I grew up invisible.
I’m at the park finally. I collapse on the nearest bench, gulping air as I stare up at the sky, sweat pouring out of every pore.
I don’t want to be angry. My stupid therapist understands nothing. She says it’s necessary to grieve through the pain. But holy hell; this isn’t who I am. The intensity of the feelings. The overwhelming tide of emotions. The confusion of rage’s fist squeezing my heart. I’m the nice one. Doesn’t she see that? And this stuff is all ancient history. What does it have to do with now?
I can hear her voice in my head, ‘If you walk through the feelings, you will start to let go of the pain. Stop fighting the feelings.’
She thinks I’m still fighting.
Wait. Really? I’m still fighting?
I sit on the park bench, as the sweat dries on my body. My breathing slows, and I feel like someone just hit me with a brick upside the head.
Stop fighting the feelings.
I feel very small. Insignificant and fragile. So. Much. Pain. My heart feels carved out. Hollowed and transparent. Tears well and fall in rivulets; mixing with drying sweat. Out of nowhere comes another thought:
What do I need right now?
Me? I need to be in the fetal position under my bed. I need a hug. I need someone to tell me it will be okay. I need to feel like my anger is justifiable. I need a drink. I need a shower. I need chocolate. I just need.
I needed my Mom to love me.
And there it was. I needed her to love me. I was so bad though. How could she love someone who was so wrong? I mean, everything about me was wrong. She made sure I knew every detail of how wrong. Some days I felt like I was wrong for consuming oxygen.
I thought about my own children. How hard I’d worked to not repeat any of the shit my Mom did. Knowing we all fail in some way as parents. But I thought I was doing pretty okay there. They were both loving and kind. Curious and bubbly. Innocent from the kind of pain I had endured.
How anyone could hurt them, the way I had been hurt, was so far beyond my bandwidth of comprehension it was ludicrous. They were joy personified. Such beautiful gifts; I reveled in them.

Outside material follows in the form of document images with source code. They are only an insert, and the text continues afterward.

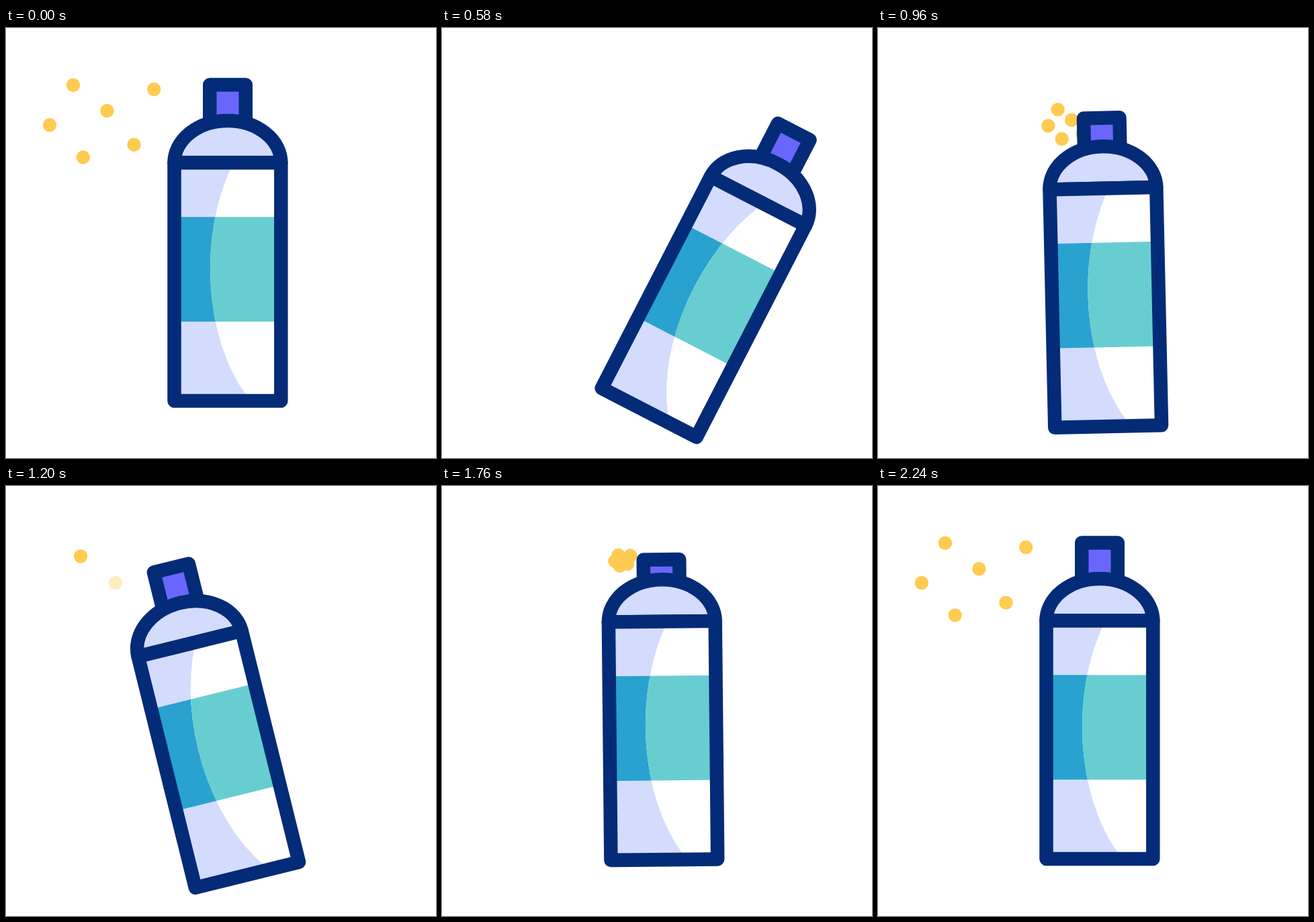
An HTML page for the animation above (2400 ms loop, 640 px wide and 640 px high).

```html
<!DOCTYPE html>
<html lang="en">
<head>
<meta charset="utf-8">
<title>Spray can</title>
<style>
  html, body { margin: 0; width: 100%; height: 100%; overflow: hidden; background: #fff; }
  svg { display: block; width: 100vw; height: 100vh; }
  .line { stroke: #032b77; stroke-width: 20.5; stroke-linejoin: round; }
</style>
</head>
<body>
<svg viewBox="0 0 640 640">
  <defs>
    <clipPath id="shine"><ellipse cx="445" cy="358" rx="141" ry="240"/></clipPath>
  </defs>
  <g id="dots" fill="#ffcb50"></g>
  <g id="can">
    <rect id="nozzle" class="line" x="303.25" y="84.5" width="53.5" height="62" fill="#6b66fb"/>
    <path class="line" d="M250.5 200.5A79.4 62.5 0 0 1 409.3 200.5Z" fill="#d3dcfd"/>
    <path d="M250.5 200.5H409.3V555H250.5Z" fill="#d3dcfd"/>
    <path d="M250.5 281.3H409.3V437H250.5Z" fill="#29a2cf"/>
    <g clip-path="url(#shine)">
      <path d="M250.5 200.5H409.3V555H250.5Z" fill="#fff"/>
      <path d="M250.5 281.3H409.3V437H250.5Z" fill="#68cdd1"/>
    </g>
    <path class="line" d="M250.5 200.5H409.3V555H250.5Z" fill="none"/>
  </g>
</svg>
<script>
const LOOP = 2400, STEP = 20;

// Can poses: time, angle, offset, and how far the path into the pose bows
const poses = [
  { t: 0, a: 0, x: 0, y: 0, bx: 0, by: 0 },
  { t: 520, a: 28, x: 60.7, y: 36.8, bx: 4.4, by: -1.6 },
  { t: 1220, a: -14, x: -13.7, y: 28.9, bx: 0, by: 32.3 },
  { t: 1840, a: 0, x: 0, y: 0, bx: -8, by: 0 }
];
const sprays = [860, 1720], FLIGHT = 520;

// Resting place, drift while fading, fade start after each spray
const dots = [
  { x: 100, y: 85, dx: -72, dy: -20, fade: [400, 1225] },
  { x: 150.4, y: 123.3, dx: -68, dy: 34, fade: [254, 1161] },
  { x: 220.2, y: 91.2, dx: -82, dy: -33, fade: [320, 1050], lift: 0 },
  { x: 65, y: 144.2, dx: -65, dy: -26, fade: [370, 1040] },
  { x: 114.8, y: 192.4, dx: -56, dy: 15, fade: [350, 1100] },
  { x: 190.5, y: 173.8, dx: -62, dy: 34, fade: [300, 1070] }
];
const mid = dots[1];
const nozzleTip = { x: 295, y: 104 };

const $ = id => document.getElementById(id);
const clamp = v => Math.min(1, Math.max(0, v));
const mix = (a, b, p) => a + (b - a) * p;
const part = (t, from, to) => clamp((t - from) / (to - from));
const sine = p => (1 - Math.cos(Math.PI * p)) / 2;
const easeOut = p => 1 - (1 - p) ** 2;

for (const d of dots) {
  d.el = document.createElementNS("http://www.w3.org/2000/svg", "circle");
  d.el.setAttribute("r", 10.2);
  $("dots").append(d.el);
}

function canTransform(t) {
  let i = 1;
  while (i < poses.length - 1 && t >= poses[i].t) i++;
  const p = poses[i - 1], q = poses[i];
  const u = sine(part(t, p.t, q.t)), bow = u * (1 - u);
  const x = 330 + mix(p.x, q.x, u) + q.bx * bow;
  const y = 378 + mix(p.y, q.y, u) + q.by * bow;
  return `translate(${x} ${y}) rotate(${mix(p.a, q.a, u)}) translate(-330 -378)`;
}

function press(t) {
  const push = s => sine(part(t, s - 140, s + 20)) * (1 - sine(part(t, s + 20, s + 170)));
  return 25 * Math.max(...sprays.map(push));
}

function place(d, t) {
  const [first, last] = sprays;
  const fade = start => 1 - clamp((t - start) / 60);
  if (t >= last) {
    const p = easeOut(part(t, last, last + FLIGHT));
    return [mix(nozzleTip.x, d.x, p), mix(nozzleTip.y, d.y, p), 1];
  }
  if (t >= first) {
    const p = easeOut(part(t, first, first + FLIGHT)), k = 1.17 * p;
    const rise = d.lift ?? d.y - mid.y;
    return [369.8 - 235 * p + k * (d.x - mid.x), 132.4 + 13.2 * p + k * rise, fade(d.fade[1])];
  }
  const u = sine(part(t, 0, 520));
  return [d.x + d.dx * u, d.y + d.dy * u, fade(d.fade[0])];
}

function draw(t) {
  const pose = canTransform(t);
  const free = t >= sprays[0] && t < sprays[1];
  $("can").setAttribute("transform", pose);
  $("nozzle").setAttribute("transform", `translate(0 ${press(t)})`);
  $("dots").setAttribute("transform", free ? "translate(0 0)" : pose);
  for (const d of dots) {
    const [x, y, o] = place(d, t);
    d.el.setAttribute("cx", x);
    d.el.setAttribute("cy", y);
    d.el.setAttribute("opacity", o);
  }
}

const start = performance.now();
function tick() {
  const t = (performance.now() - start) % LOOP;
  draw(Math.floor(t / STEP) * STEP);
  requestAnimationFrame(tick);
}
tick();
</script>
</body>
</html>
```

Wait. I was probably those things too…? And yet, she hurt me over and over.
*Sigh. My brain is tired. Maybe this is enough ‘feeling’ for tonight; I think to myself as I shuffle home.
Feeling the feelings, not fighting them. Leaning into the anger and the pain. Awareness and grief flow through me. Acceptance of the pain rising to the surface.
To not judge myself? Yesterday, it would not have occurred to me. Today, I gently probe the thought with curiosity. No lights, sparkly banners, or fireworks. Just raw acceptance. Is this what happens after you walk through the feelings?
Hmmm…damn therapist was right again.
© Jennifer Kindera LLC,2019. All Rights Reserved.